### How to complete this task
Take the entries that follow and return exactly the lines from the one holding "148Q577 171 553" through the one holding "314L489 277M482 314L511", both included. Nothing else is needed.
····················
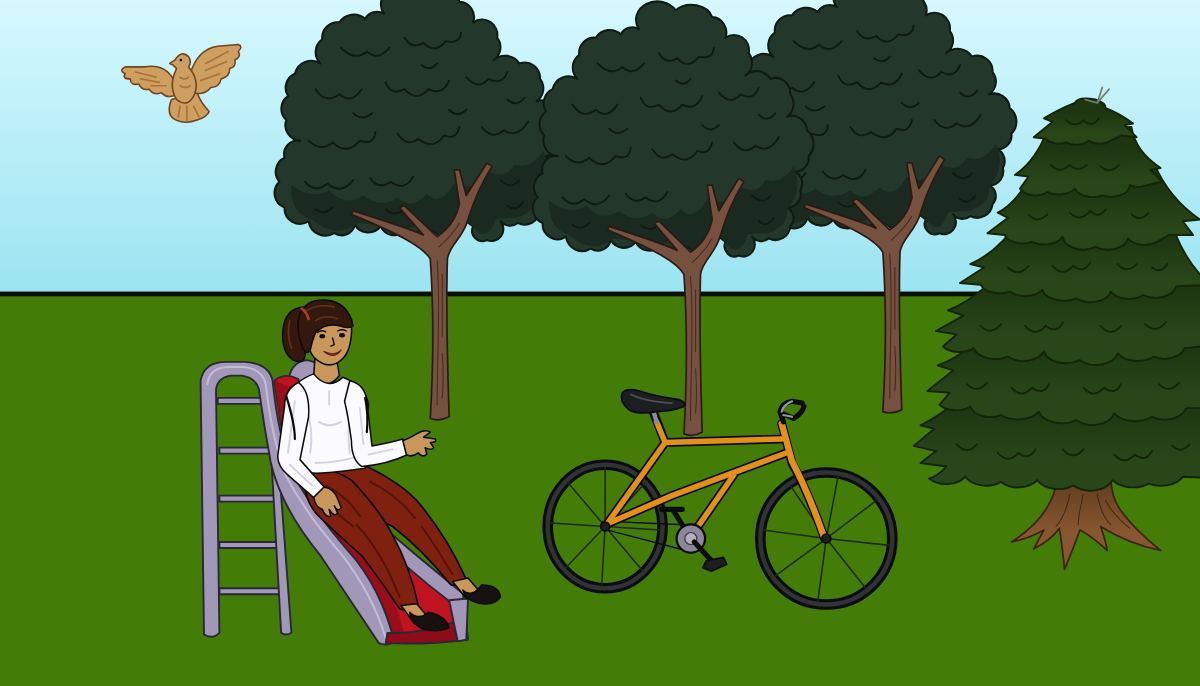
<!DOCTYPE html>
<html lang="en">
<head>
<meta charset="utf-8">
<title>Park scene</title>
<style>
:root{
  --sky-high:#d6f8fe; --sky-low:#9be4f1; --grass:#437d08; --ink:#0c0c0c;
  --leaf:#24372b; --leaf-dark:#1a2a20; --leaf-line:#0f1a13;
  --bark:#76513f; --bark-line:#2c1a12;
  --fir:#294619; --fir-dark:#1d3511; --fir-line:#13240a; --fir-bark:#87572f;
  --feather:#cf9f60; --feather-dark:#a8743c; --feather-line:#6e4522;
  --rail:#a197b9; --rail-line:#2b2735; --chute:#c01320; --chute-dark:#8d0c18;
  --skin:#c9975a; --hair:#35180d; --shirt:#fbfaff; --shirt-shade:#d4d2e4;
  --trousers:#80200f; --trousers-dark:#571307;
  --frame:#e48f1c; --tyre:#1d1e20; --steel:#8c8799;
}
html,body{margin:0;height:100%;overflow:hidden;background:var(--grass)}
.park{position:relative;width:1200px;height:686px;overflow:hidden}
.park svg{display:block;width:1200px;height:686px}
path,line,ellipse,circle{stroke-linejoin:round;stroke-linecap:round}
.canopy{fill:var(--leaf);stroke:var(--leaf-line);stroke-width:1.2}
.canopy-shade{fill:var(--leaf-dark)}
.leaf-marks{fill:none;stroke:var(--leaf-line);stroke-width:1.1}
.trunk{fill:var(--bark);stroke:var(--bark-line);stroke-width:1}
.grain{fill:none;stroke:var(--bark-line);stroke-width:.6;opacity:.7}
.tier{fill:url(#firTone);stroke:var(--fir-line);stroke-width:1.1}
.fir-marks{fill:none;stroke:var(--fir-line);stroke-width:1.1}
.fir-trunk{fill:url(#firBark);stroke:#3c2210;stroke-width:1}
.bird{fill:var(--feather);stroke:var(--feather-line);stroke-width:.9}
.bird-marks{fill:none;stroke:var(--feather-dark);stroke-width:1}
.rail{fill:var(--rail);stroke:var(--rail-line);stroke-width:1.1}
.chute{fill:var(--chute);stroke:var(--rail-line);stroke-width:1}
.skin{fill:var(--skin);stroke:var(--ink);stroke-width:.9}
.hair{fill:var(--hair);stroke:var(--ink);stroke-width:.9}
.shirt{fill:var(--shirt);stroke:var(--ink);stroke-width:.9}
.fold{fill:none;stroke:var(--shirt-shade);stroke-width:1.1}
.trousers{fill:var(--trousers);stroke:var(--ink);stroke-width:1}
.crease{fill:none;stroke:var(--trousers-dark);stroke-width:1.2}
.shoe{fill:#17120f;stroke:var(--ink);stroke-width:.8}
.detail{fill:none;stroke:var(--ink);stroke-width:.8}
.tube-edge{fill:none;stroke:var(--ink);stroke-width:5.2}
.tube{fill:none;stroke:var(--frame);stroke-width:3.2}
.tyre{fill:none;stroke:var(--ink);stroke-width:6.2}
.tyre-face{fill:none;stroke:#303236;stroke-width:2.6}
.spokes{fill:none;stroke:#1f2a10;stroke-width:.9}
.black{fill:var(--tyre);stroke:var(--ink);stroke-width:1}
.black-line{fill:none;stroke:var(--ink);stroke-width:3}
</style>
</head>
<body>
<main class="park">
<svg viewBox="0 0 700 400" preserveAspectRatio="none" role="img" aria-label="A woman on a slide in a park with trees, a bicycle and a flying bird">
<defs>
  <linearGradient id="sky" x1="0" y1="0" x2="0" y2="1"><stop offset="0" stop-color="var(--sky-high)"/><stop offset="1" stop-color="var(--sky-low)"/></linearGradient>
  <linearGradient id="firTone" x1="0" y1="0" x2="0" y2="1"><stop offset=".3" stop-color="var(--fir-dark)"/><stop offset=".75" stop-color="var(--fir)"/></linearGradient>
  <linearGradient id="firBark" x1="0" y1="0" x2="0" y2="1"><stop offset="0" stop-color="#5f3b1e"/><stop offset=".6" stop-color="var(--fir-bark)"/></linearGradient>
  <g id="broadleaf">
    <path class="canopy" d="M224 8A12 10 0 0 1 246 -3A13 10 0 0 1 268 1A9 9 0 0 1 276 13A9 9 0 0 1 290 22A9 9 0 0 1 288 35A10 10 0 0 1 303 37A9 9 0 0 1 315 46A9 9 0 0 1 313 59A9 9 0 0 1 325 67A10 10 0 0 1 326 82A8 8 0 0 1 318 91A8 8 0 0 1 321 102A8 8 0 0 1 313 112A7 7 0 0 1 315 123A9 9 0 0 1 302 130A7 7 0 0 1 292 129A7 7 0 0 1 284 140A6 6 0 0 1 276 132L268 126L257 138L248 131A8 8 0 0 1 236 135A9 9 0 0 1 222 132A9 9 0 0 1 207 131A8 8 0 0 1 195 136A10 10 0 0 1 180 129A9 9 0 0 1 166 121A9 9 0 0 1 163 106A9 9 0 0 1 166 92A8 8 0 0 1 175 82A9 9 0 0 1 167 70A9 9 0 0 1 168 56A9 9 0 0 1 172 43A10 10 0 0 1 187 37A9 9 0 0 1 188 23A9 9 0 0 1 198 13A10 10 0 0 1 213 11A8 8 0 0 1 224 8Z"/>
    <path class="canopy-shade" d="M170 108q12 9 22 3q9 10 20 3q10 8 20 1q8 8 17-2q8 8 16-6q12 6 20-7q10 5 15-4q10 3 17-8q6 14-4 25q1 10-12 14q-9 0-12 1q-3 10-9 8l-12-11l-11 12q-11-8-20-3q-17-3-28-4q-13 10-27-2q-13-4-12-20Z"/>
    <path class="leaf-marks" d="M199 28q8 8 15 2q6 6 13-2M236 22q4 7 11 3q7 7 13-1q8 2 9-5M184 52q6 9 14 3q7 6 13-3M225 48q3 8 11 4q7 8 14 0q8 4 12-5M272 45q7 8 13 1q8 4 11-4M180 82q7 7 14 1q8 8 16-1q8 3 9-5M232 78q5 8 12 3q9 7 15-2q7 3 9-5M281 74q6 8 13 2q8 5 14-5M178 106q6 7 13 1q8 7 15-2M216 104q5 7 12 2q8 6 13-3M292 105q6 6 11 0M262 64q5 5 10 0M206 66q5 5 11 0M246 38q5 4 9-1M296 58q5 5 10-1M184 122q5 4 10-1M225 122q5 5 11 0M296 120q5 4 9-2"/>
    <path class="trunk" d="M251 244C253 210 253 180 251 151C247 144 234 137 205 125L206 123C222 128 238 133 247 137L233 121L236 120L255 138C261 134 266 128 268 119L265 99L268 99L272 114L284 95L287 97C280 108 276 118 273 128C270 139 262 143 261 151C260 180 261 212 262 243Q256 246 251 244Z"/>
    <path class="grain" d="M255 152C257 180 255 205 255 236M258 160v36M258 206q1 15 0 26M256 144q8-7 12-14"/>
  </g>
</defs>

<g id="backdrop">
  <rect width="700" height="172" fill="url(#sky)"/>
  <rect y="171" width="700" height="229" fill="var(--grass)"/>
  <rect y="170" width="700" height="2.8" fill="#071004"/>
</g>

<g id="bird">
  <path class="bird" d="M100 58Q97 66 101 69Q107 73 115 70Q121 68 122 65Q117 60 115 54Z"/>
  <path class="bird" d="M101 46C97 39 90 38 84 39L73 39Q69 41 73 43Q71 46 76 46Q76 50 81 49Q83 53 87 52Q90 56 94 54Q98 58 103 55Z"/>
  <path class="bird" d="M111 43C114 33 120 28 127 27L139 26Q142 27 139 30Q141 33 137 35Q138 39 134 40Q134 45 129 46Q128 51 123 51Q119 56 112 54Z"/>
  <path class="bird" d="M102 35Q106 29 110 33Q112 36 110 39Q117 47 113 56Q109 63 103 58Q98 50 103 40L101 38L99 37Z"/>
  <circle cx="105.500" cy="35" r=".8" fill="var(--ink)"/>
  <path class="bird-marks" d="M79 42l12 3M82 46l11 2M88 50l9 0M133 30l-13 7M132 36l-12 5M128 43l-11 4M105 62l-1 6M109 62v8M113 62l3 6M105 45q3 2 5 0M105 50q3 2 6 0"/>
</g>

<g id="trees">
  <use href="#broadleaf" x="264" y="-4"/>
  <use href="#broadleaf"/>
  <use href="#broadleaf" transform="translate(155.500 9) scale(.97 1)"/>
</g>

<g id="fir">
  <path class="fir-trunk" d="M617 278C615 294 606 306 590 316Q600 314 609 309L603 320Q613 315 618 308Q620 322 621 332Q626 320 630 309Q636 312 646 321Q644 312 642 307Q658 317 677 321Q662 309 654 298Q648 290 648 278Z"/>
  <path class="grain" d="M624 288q-2 12-8 19M632 288q-3 12-3 18M640 288q2 12 8 18M645 292q5 9 14 16"/>
  <path class="tier" d="M574 218Q557 238 537 248L545 250L533 260L546 263L537 270L552 272Q548 277 542 279A13 9 0 0 0 563 278A14 10 0 0 0 584 281A13 9 0 0 0 605 280A14 10 0 0 0 626 283A14 10 0 0 0 649 280A14 9 0 0 0 670 282A14 9 0 0 0 690 278L712 279V214Z"/>
  <path class="tier" d="M580 184Q566 207 547 213L556 216L541 228L554 229L548 236A12 8 0 0 0 566 237A12 8 0 0 0 584 242A14 9 0 0 0 606 240A14 9 0 0 0 628 245A13 9 0 0 0 650 241A14 9 0 0 0 672 243A13 9 0 0 0 692 238L712 238V180Z"/>
  <path class="tier" d="M590 148Q577 171 553 181L562 184L546 193L558 195L550 202A12 8 0 0 0 568 203A13 8 0 0 0 588 208A13 9 0 0 0 609 205A13 8 0 0 0 630 210A13 9 0 0 0 652 206A13 8 0 0 0 673 208A12 8 0 0 0 691 203L710 201V170L684 146Z"/>
  <path class="tier" d="M598 122Q586 145 566 154L574 156L560 165L572 166A12 8 0 0 0 589 170A12 8 0 0 0 608 169A13 8 0 0 0 628 174A12 8 0 0 0 648 170A12 8 0 0 0 667 172A12 8 0 0 0 686 167L706 166Q688 150 681 122Z"/>
  <path class="tier" d="M606 95Q594 118 582 124L588 127L576 136L586 137A11 7 0 0 0 602 141A12 8 0 0 0 620 138A12 8 0 0 0 639 144A12 8 0 0 0 658 139A11 7 0 0 0 675 141L682 137L696 137L690 129L700 128Q682 116 673 95Z"/>
  <path class="tier" d="M611 76Q604 94 592 102L600 103L595 110A10 7 0 0 0 611 112A11 7 0 0 0 627 110A11 7 0 0 0 643 114A11 7 0 0 0 659 108A9 6 0 0 0 669 108L678 106L671 99L677 98Q662 88 660 74Z"/>
  <path class="tier" d="M639 58Q629 56 627 60Q617 64 609 69L614 71L603 80L610 81A9 6 0 0 0 622 83A9 6 0 0 0 635 82A9 6 0 0 0 648 82L654 79L663 80L656 73L661 72Q653 66 645 63Q645 60 639 58Z"/>
  <path d="M633 58L640 60L647 52M640 60L643 51" fill="none" stroke="#6f7f66" stroke-width="1"/>
  <path class="fir-marks" d="M622 70q5 5 10 0q5 5 9-1M613 96q5 6 11 0q5 5 10 0M642 97q5 5 11-1M600 125q5 6 11 0M624 124q6 6 12-1q5 5 9-1M660 125q5 5 10-1M588 156q6 6 12-1M614 155q6 7 12 0q6 5 10-2M652 154q5 6 11 0M672 156q5 4 9-2M572 190q6 6 12-1M598 190q6 7 12 0q6 5 10-2M642 190q6 7 12 0M668 189q6 6 12-1M564 224q6 6 12-1M590 226q6 7 12 0q6 5 10-2M632 226q6 7 12 0q6 5 10-2M676 224q6 6 12-1M558 259q6 7 12 0M582 264q6 7 12 0q6 5 10-2M620 262q6 7 12 0M650 265q6 7 12 0q6 5 10-2M684 260q5 5 10-1"/>
</g>

<g id="bicycle">
  <ellipse class="tyre" cx="353" cy="307" rx="33.500" ry="36"/>
  <ellipse class="tyre-face" cx="353" cy="307" rx="33.500" ry="36"/>
  <path class="spokes" d="M353 307V273M353 307L376 282M353 307L385 309M353 307L375 333M353 307L351 341M353 307L330 331M353 307L321 305M353 307L331 281"/>
  <ellipse class="tyre" cx="482" cy="314" rx="38.500" ry="38.500"/>
  <ellipse class="tyre-face" cx="482" cy="314" rx="38.500" ry="38.500"/>
  <path class="spokes" d="M482 314L489 277M482 314L511 292M482 314L519 318M482 314L505 343M482 314L477 351M482 314L452 336M482 314L445 309M482 314L461 283"/>
  <path class="black-line" d="M403 314L393 298M386 297h12" />
  <path d="M354 309L400 321M354 304L399 306" class="detail"/>
  <path class="tube-edge" d="M388 258L353 307M381 240L388 258M388 258L456 256M353 306L392 289L459 264M428 277L403 313M456 247L462 270Q472 288 481 314"/>
  <path class="tube" d="M388 258L353 307M383 246L388 258M388 258L456 256M353 306L392 289L459 264M428 277L403 313"/>
  <path d="M456 247L462 269Q472 288 481 314" fill="none" stroke="var(--frame)" stroke-width="3.700"/>
  <path d="M381 239l2 7" fill="none" stroke="var(--steel)" stroke-width="2.600"/>
  <path class="black" d="M363 229Q366 226 373 228Q382 231 396 233Q401 235 399 237Q391 240 383 240Q373 242 367 239Q361 234 363 229Z"/>
  <path d="M368 230q8 4 24 5" fill="none" stroke="#4b4d52" stroke-width="1"/>
  <path class="black-line" d="M457 246L455 240Q456 235 462 234L468 235M456 241L463 244Q468 241 469 237"/>
  <path d="M456 240Q457 236 462 234M457 242l5 1" fill="none" stroke="#9297a2" stroke-width="1.300"/>
  <circle cx="403" cy="314" r="8.300" fill="var(--steel)" stroke="var(--ink)" stroke-width="1.300"/>
  <circle cx="403" cy="314" r="3.500" fill="#b3aec2" stroke="#3b3845" stroke-width=".7"/>
  <path class="black-line" d="M405 316L416 328"/>
  <path class="black" d="M412 327l10-2l2 4l-9 4l-5-2Z"/>
  <circle cx="353" cy="307" r="2.600" class="black"/>
  <circle cx="482" cy="314" r="2.600" class="black"/>
</g>

<g id="slide">
  <path class="rail" d="M127 232h32v3.500h-32ZM128 261h34v3.500h-34ZM128 289h36v3.500h-36ZM128 316h38v3.500h-38ZM128 343h38v3.500h-38Z"/>
  <path class="rail" d="M162 262L170 369Q167 371 164 369L158 262Z"/>
  <path class="rail" d="M168 224Q169 211 179 210Q188 211 188 222L190 248Q194 276 213 298Q240 322 270 346L273 373L264 374L262 352Q232 328 207 304Q184 280 181 250L180 226Q177 219 174 226Z"/>
  <path class="chute" d="M160 222Q166 217 174 221L183 254Q188 282 209 304Q236 331 264 352L269 373H226L196 318Q171 288 166 262Z"/>
  <path d="M170 226Q172 268 194 294Q226 330 236 370L226 372L196 318Q171 288 166 262L160 222Z" fill="var(--chute-dark)" opacity=".75"/>
  <path class="rail" d="M117 222Q119 211 132 211H143Q157 212 159 222Q162 252 170 275Q182 297 203 321Q222 342 230 374Q226 377 221 375L187 324Q164 296 158 270Q154 248 151 227Q149 220 141 219H135Q127 220 126 227L128 369Q124 373 119 370Z"/>
  <path d="M121 224Q122 214 134 214H142Q153 215 155 224Q158 252 166 276Q178 299 199 323Q217 346 225 372" fill="none" stroke="#c4bcd7" stroke-width="1.200"/>
  <path class="rail" d="M226 369Q248 370 272 360L271 373Q250 376 225 375Z" style="fill:#8c0d19"/>
  <path class="rail" d="M262 350L273 349L272 373L267 374Z"/>
</g>

<g id="woman">
  <path class="hair" d="M177 179Q166 180 165 193Q164 205 171 210Q178 213 178 206Q182 198 181 187Z"/>
  <path class="skin" d="M184 205L183 219Q190 229 198 219L196 207Z"/>
  <path class="skin" d="M179 188Q178 205 185 210Q193 216 200 209Q206 203 205 186Q198 178 184 181Z"/>
  <path class="hair" d="M177 204Q172 192 175 183Q179 174 190 175Q203 176 206 190Q203 192 198 190Q190 188 184 194Q182 199 181 204Q180 207 177 204Z"/>
  <path d="M179 181q7-4 16-2M169 187q-2 8 1 16M184 187q6-4 13-1" fill="none" stroke="#633321" stroke-width=".9"/>
  <path d="M176 180q3 2 4 6" fill="none" stroke="#a83c2b" stroke-width="1.600"/>
  <path class="detail" d="M185 194q2.500-2 5-.5M197 193q2.500-1.500 5 0M194 197l1 4l-2 .8"/>
  <ellipse cx="188" cy="196" rx="1.700" ry="1.300" fill="var(--ink)"/><ellipse cx="199.500" cy="195.500" rx="1.700" ry="1.300" fill="var(--ink)"/>
  <path d="M189 205q6 3 10-1q-4 6-10 1Z" fill="#a9432e" stroke="#5b1f14" stroke-width=".6"/>

  <path class="trousers" d="M187 272L212 271Q235 282 245 294Q262 315 272 338Q269 342 263 341Q246 320 229 307L188 287Z"/>
  <path class="skin" d="M264 339l9-2l6 7l-7 5Z"/>
  <path class="shoe" d="M270 344Q275 349 281 341Q291 341 292 348Q289 353 280 352Q271 350 270 344Z"/>
  <path class="trousers" d="M178 275Q192 271 205 280Q222 298 229 312Q239 330 244 353Q240 357 233 355Q222 338 211 324Q193 308 185 300Q176 290 178 275Z"/>
  <path class="skin" d="M234 353l9-1l6 7l-7 5Z"/>
  <path class="shoe" d="M239 357Q244 362 250 357Q260 359 262 366Q256 369 247 367Q239 363 239 357Z"/>
  <path class="crease" d="M190 283q12 6 20 18M208 306q15 16 25 42M216 281q16 8 26 21M246 307q10 14 18 28M194 297l12 10"/>

  <path class="shirt" d="M183 218Q172 222 168 231Q173 248 172 270Q174 276 185 276Q200 275 213 273Q212 256 215 236Q213 225 200 220Q191 228 183 218Z"/>
  <path class="fold" d="M179 240q4 10 2 24M205 238q-3 12-1 26M186 246q6 4 13 0M184 270q10 0 22-3M192 228v8"/>
  <path class="shirt" d="M204 222Q213 224 214 234L217 260Q228 258 235 256L238 265Q225 271 211 272Q205 268 205 257Q203 242 201 234Z"/>
  <path class="skin" d="M235 257Q240 255 243 253Q248 250 251 252L247 255L254 256Q255 258 251 258L253 261Q252 263 248 261L249 265Q246 267 244 264Q240 267 237 265Z"/>
  <path class="fold" d="M210 238l2 21M215 265l14-3"/>
  <path class="shirt" d="M174 223Q166 227 166 237L162 266Q162 272 168 277L184 291L190 285L175 268L180 243Q181 228 174 223Z"/>
  <path class="fold" d="M172 234l-4 30M169 271l13 12"/>
  <path class="skin" d="M183 290L189 284Q195 285 197 291L199 296Q197 299 195 295L197 299Q195 302 192 297L193 301Q190 302 188 297Q184 296 183 290Z"/>
  <path d="M167 231Q172 247 172 256M213 232q2 10 1 20" fill="none" stroke="var(--ink)" stroke-width="1.300"/>
</g>
</svg>
</main>
</body>
</html>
····················
### Worked solution
  <path class="tier" d="M590 148Q577 171 553 181L562 184L546 193L558 195L550 202A12 8 0 0 0 568 203A13 8 0 0 0 588 208A13 9 0 0 0 609 205A13 8 0 0 0 630 210A13 9 0 0 0 652 206A13 8 0 0 0 673 208A12 8 0 0 0 691 203L710 201V170L684 146Z"/>
  <path class="tier" d="M598 122Q586 145 566 154L574 156L560 165L572 166A12 8 0 0 0 589 170A12 8 0 0 0 608 169A13 8 0 0 0 628 174A12 8 0 0 0 648 170A12 8 0 0 0 667 172A12 8 0 0 0 686 167L706 166Q688 150 681 122Z"/>
  <path class="tier" d="M606 95Q594 118 582 124L588 127L576 136L586 137A11 7 0 0 0 602 141A12 8 0 0 0 620 138A12 8 0 0 0 639 144A12 8 0 0 0 658 139A11 7 0 0 0 675 141L682 137L696 137L690 129L700 128Q682 116 673 95Z"/>
  <path class="tier" d="M611 76Q604 94 592 102L600 103L595 110A10 7 0 0 0 611 112A11 7 0 0 0 627 110A11 7 0 0 0 643 114A11 7 0 0 0 659 108A9 6 0 0 0 669 108L678 106L671 99L677 98Q662 88 660 74Z"/>
  <path class="tier" d="M639 58Q629 56 627 60Q617 64 609 69L614 71L603 80L610 81A9 6 0 0 0 622 83A9 6 0 0 0 635 82A9 6 0 0 0 648 82L654 79L663 80L656 73L661 72Q653 66 645 63Q645 60 639 58Z"/>
  <path d="M633 58L640 60L647 52M640 60L643 51" fill="none" stroke="#6f7f66" stroke-width="1"/>
  <path class="fir-marks" d="M622 70q5 5 10 0q5 5 9-1M613 96q5 6 11 0q5 5 10 0M642 97q5 5 11-1M600 125q5 6 11 0M624 124q6 6 12-1q5 5 9-1M660 125q5 5 10-1M588 156q6 6 12-1M614 155q6 7 12 0q6 5 10-2M652 154q5 6 11 0M672 156q5 4 9-2M572 190q6 6 12-1M598 190q6 7 12 0q6 5 10-2M642 190q6 7 12 0M668 189q6 6 12-1M564 224q6 6 12-1M590 226q6 7 12 0q6 5 10-2M632 226q6 7 12 0q6 5 10-2M676 224q6 6 12-1M558 259q6 7 12 0M582 264q6 7 12 0q6 5 10-2M620 262q6 7 12 0M650 265q6 7 12 0q6 5 10-2M684 260q5 5 10-1"/>
</g>

<g id="bicycle">
  <ellipse class="tyre" cx="353" cy="307" rx="33.500" ry="36"/>
  <ellipse class="tyre-face" cx="353" cy="307" rx="33.500" ry="36"/>
  <path class="spokes" d="M353 307V273M353 307L376 282M353 307L385 309M353 307L375 333M353 307L351 341M353 307L330 331M353 307L321 305M353 307L331 281"/>
  <ellipse class="tyre" cx="482" cy="314" rx="38.500" ry="38.500"/>
  <ellipse class="tyre-face" cx="482" cy="314" rx="38.500" ry="38.500"/>
  <path class="spokes" d="M482 314L489 277M482 314L511 292M482 314L519 318M482 314L505 343M482 314L477 351M482 314L452 336M482 314L445 309M482 314L461 283"/>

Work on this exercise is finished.